THE HAPPYTIME MURDERS: You know a movie is really crappy when the best thing about it is that it doesn’t last very long. Humans interacting with puppets in raunchy R-rated fashion sounds like a potentially promising premise since inanimate characters can always push harder on the boundaries of good taste in humor. And I will say there are some visually hilarious sequences that parody the happy endings found in pornos. Unfortunately, they only make up about ten percent of this joyless exercise where a down on his luck puppet private investigator (voiced by Bill Beretta) reteams with a former police partner (Melissa McCarthy) to solve the murders of the former cast of a popular puppet television show. If it sounds like a plot that’s difficult to glean comic material from, trust me when I say that it doesn’t. Todd Berger and Dee Austin Robertson’s screenplay attempts to interject humor with a parody of film noir detective stories but winds up doing neither very well making a viewer wonder just exactly what they’re trying to accomplish here. There’s a lot of what I call “joking the joke” where a gag is repeated over and over even though it might not have been all that funny to begin with. But that’s characteristic of a work with anorexically thin material and this one is creatively malnourished. McCarthy (BRIDESMAIDS), who co-produced this mess with husband Ben Falcone, is utterly wasted here and her verbal interplay with Beretta’s blue-faced gumshoe is flat and at times, positively grating. Since the puppets depicted in this flick are portrayed as the lower caste of culture, there may be an effort to make a sort of statement against class or racial discrimination. But that “message” is abruptly jettisoned and gets totally lost in a movie where we’re never sure if puppets getting their heads blown off in all their fluffy, feather-like carnage is supposed to make us laugh or wince.
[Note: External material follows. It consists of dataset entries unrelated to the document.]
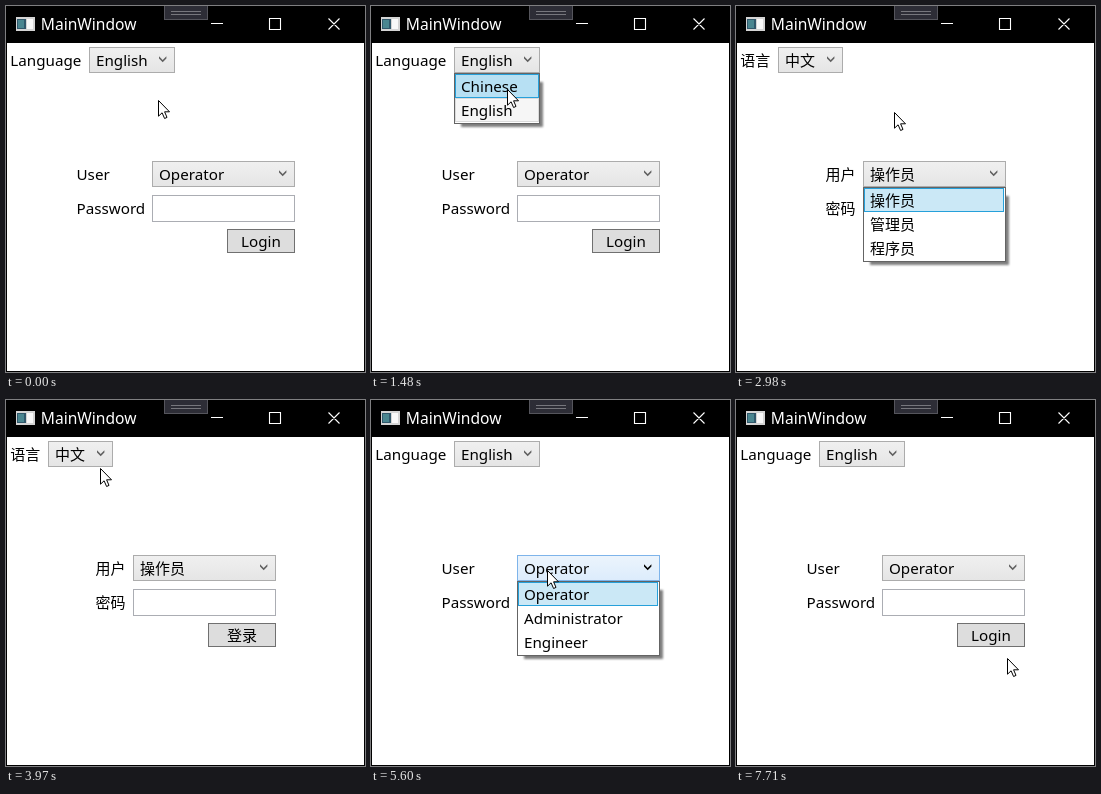
Animation of 359 by 366 pixels, one loop 7960 ms. Source, as an HTML page:

```html
<!DOCTYPE html>
<html lang="en">
<head>
<meta charset="utf-8">
<title>Login window</title>
<style>
html, body { margin: 0; width: 100%; height: 100%; overflow: hidden; background: #fff; }
svg { display: block; }
text { font: 15.2px "Noto Sans", "Noto Sans CJK SC", "Noto Sans CJK", sans-serif; white-space: pre; }
.title { font-size: 15.6px; }
.zh text { font: 15px "Noto Sans CJK SC", "Noto Sans CJK", sans-serif; }
.shadow { filter: blur(1px); opacity: .5; }
</style>
</head>
<body>
<svg width="359" height="366" viewBox="0 0 359 366">
  <defs>
    <linearGradient id="idle" x2="0" y2="1"><stop stop-color="#f0f0f0"/><stop offset="1" stop-color="#e5e5e5"/></linearGradient>
    <linearGradient id="hover" x2="0" y2="1"><stop stop-color="#ecf4fc"/><stop offset="1" stop-color="#dcecfc"/></linearGradient>
  </defs>
  <rect x=".5" y=".5" width="358" height="365" fill="#fff" stroke="#000"/>
  <rect width="359" height="37"/>
  <!-- window icon -->
  <rect x="10" y="11" width="19" height="14" fill="#d4d4d4"/>
  <rect x="11" y="13" width="9" height="10" fill="#31586b"/>
  <rect x="12" y="14" width="6" height="8" fill="#4a8690"/>
  <rect x="21" y="13" width="6" height="10" fill="#f8f8f8"/>
  <text class="title" x="34.8" y="24" fill="#fff">MainWindow</text>
  <!-- collapsed toolbar -->
  <rect x="158.5" y="-.5" width="43" height="14" fill="#2d2d36" stroke="#55555c"/>
  <path d="M165 5.5h30M165 8.5h30" stroke="#77777d"/>
  <path d="M205 17.5h12M263.5 12.5h11v11h-11zM322.5 12.5l11 11M333.5 12.5l-11 11" fill="none" stroke="#fff" stroke-width="1.1"/>
  <g id="form"></g>
  <path id="cursor" d="M.5 .5V16.2L4.1 12.8L6.6 18.5L9 17.4L6.6 11.8H11.5Z" fill="#fff" stroke="#000"/>
</svg>
<script>
const LOOP = 7960, TICK = LOOP / 64, LEAD = 19;   // the screen refreshes once per tick
const LANG = 1, USER = 2;
const PAD = 7, ROW = 24, BOX_W = 143;

const words = {
  en: { lang: 'Language', langs: ['Chinese', 'English'], user: 'User', pass: 'Password', login: 'Login',
        users: ['Operator', 'Administrator', 'Engineer'], boxX: 146, pickX: 83, pickW: 86, chosen: 1 },
  zh: { lang: '语言', langs: ['中文', '英文'], user: '用户', pass: '密码', login: '登录',
        users: ['操作员', '管理员', '程序员'], boxX: 127, pickX: 42, pickW: 65, chosen: 0 }
};

// Each click: tick, language, open list
const clicks = [
  [0, 'en', 0], [7, 'en', LANG], [13, 'zh', 0], [21, 'zh', USER], [26, 'zh', 0],
  [35, 'zh', LANG], [40, 'en', 0], [45, 'en', USER], [53, 'en', 0]
];

// Mouse key points: tick, x, y
const path = [
  [1, 152, 94], [2, 150, 91], [4, 156, 48], [7, 161, 60], [9, 146, 95], [12, 136, 83], [13, 136, 83],
  [20, 190, 164], [23, 190, 164], [24, 158, 106], [26, 125, 37], [30, 96, 75], [32, 94, 68],
  [35, 92, 58], [39, 92, 102], [40, 103, 115], [44, 176, 168], [45, 176, 170], [50, 179, 249],
  [53, 97, 111], [57, 288, 318], [59, 271, 270], [60, 271, 270], [62, 271, 258]
];

function mouse(tick) {
  const i = path.findIndex(p => p[0] > tick);
  const [t1, x1, y1] = path.at(i < 0 ? -1 : i), [t0, x0, y0] = path[Math.max(i - 1, 0)];
  const f = i < 0 ? 1 : Math.max(0, (tick - t0) / (t1 - t0 || 1));
  if (i === 0) return { x: x1, y: y1 };
  return { x: Math.round(x0 + (x1 - x0) * f), y: Math.round(y0 + (y1 - y0) * f) };
}

const rect = (x, y, w, h, fill, stroke) =>
  `<rect x="${x + .5}" y="${y + .5}" width="${w - 1}" height="${h - 1}" fill="${fill}" stroke="${stroke}"/>`;
const text = (x, y, s, anchor = 'start') => `<text x="${x}" y="${y}" text-anchor="${anchor}">${s}</text>`;
const inside = (p, x, y, w, h) => p.x >= x && p.x < x + w && p.y >= y && p.y < y + h;

function combo(p, x, y, w, label) {
  const hot = inside(p, x, y, w, 26);
  return rect(x, y, w, 26, hot ? 'url(#hover)' : 'url(#idle)', hot ? '#7eb4ea' : '#acacac') +
    text(x + PAD, y + 19, label) +
    `<path d="M${x + w - 16} ${y + 9.3}l3.7 3.7l3.7-3.7v2.3l-3.7 3.7l-3.7-3.7z" fill="${hot ? '#000' : '#606060'}"/>`;
}

function list(p, x, y, w, items, chosen) {
  const h = items.length * ROW + 3, rowW = w - 2 - w % 2;
  const top = i => y + 1 + i * ROW;
  const over = items.findIndex((_, i) => inside(p, x + 1, top(i), rowW, ROW));
  const rows = items.map((s, i) => {
    const look = i === over ? ['#b7e0f3', '#26a0da']
      : i !== chosen ? ['none', 'none']
      : over < 0 ? ['#cbe8f6', '#26a0da'] : ['#f6f6f6', '#dadada'];
    return rect(x + 1, top(i), rowW, ROW, ...look) + text(x + PAD, top(i) + 18, s);
  });
  return `<rect class="shadow" x="${x + 7}" y="${y + 9}" width="${w - 4}" height="${h - 6}"/>` +
    rect(x, y, w, h, '#fff', '#646464') + rows.join('');
}

function form(p, lang, open) {
  const k = words[lang], x = k.boxX, labelX = 216.5 - x;
  const hot = inside(p, x + 75, 223, 68, 24);
  return text(4.3, 60, k.lang) +
    combo(p, k.pickX, 41, k.pickW, k.langs[k.chosen]) +
    text(labelX, 174, k.user) +
    combo(p, x, 155, BOX_W, k.users[0]) +
    text(labelX, 208, k.pass) +
    rect(x, 189, BOX_W, 27, '#fff', '#abadb3') +
    rect(x + 75, 223, 68, 24, hot ? '#bee6fd' : '#ddd', hot ? '#3c7fb1' : '#707070') +
    text(x + 109, 241, k.login, 'middle') +
    (open === LANG ? list(p, k.pickX, 67, k.pickW, k.langs, k.chosen) : '') +
    (open === USER ? list(p, x, 181, BOX_W, k.users, 0) : '');
}

const formEl = document.getElementById('form');
const cursorEl = document.getElementById('cursor');
const start = performance.now();
let shown;

function frame() {
  const t = (performance.now() - start) % LOOP;
  const tick = Math.min(63, Math.floor((t + LEAD) / TICK));
  if (tick !== shown) {
    shown = tick;
    const p = mouse(tick);
    const [, lang, open] = clicks.findLast(c => c[0] <= tick);
    formEl.setAttribute('class', lang);
    formEl.innerHTML = form(p, lang, open);
    cursorEl.setAttribute('transform', `translate(${p.x} ${p.y})`);
  }
  requestAnimationFrame(frame);
}
frame();
</script>
</body>
</html>
```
CLOSING CREDITS: By far, the funniest, most irreverent all-puppet movie has to be TEAM AMERICA: WORLD POLICE (2004) about a squad of blundering but well-meaning Americans who fight terrorism around the world. Written by “South Park’s” Trey Parker and Matt Stone, the title characters (Technically, they’re marionettes.) take on North Korean leader Kim Jong Il while also satirically skewering American foreign relations, the Hollywood Left and actor/activists like Alec Baldwin (MISSION:IMPOSSIBLE-FALLOUT) plus stereotypes of Muslim terrorists. There are terrifically original songs like “America…F_ _ _ Yeah!” and “Freedom Isn’t Free (It Costs A Buck O Five For You And Me)”. If that isn’t enough to draw you in, a scene involving wild marionette style porno is by itself worth a view.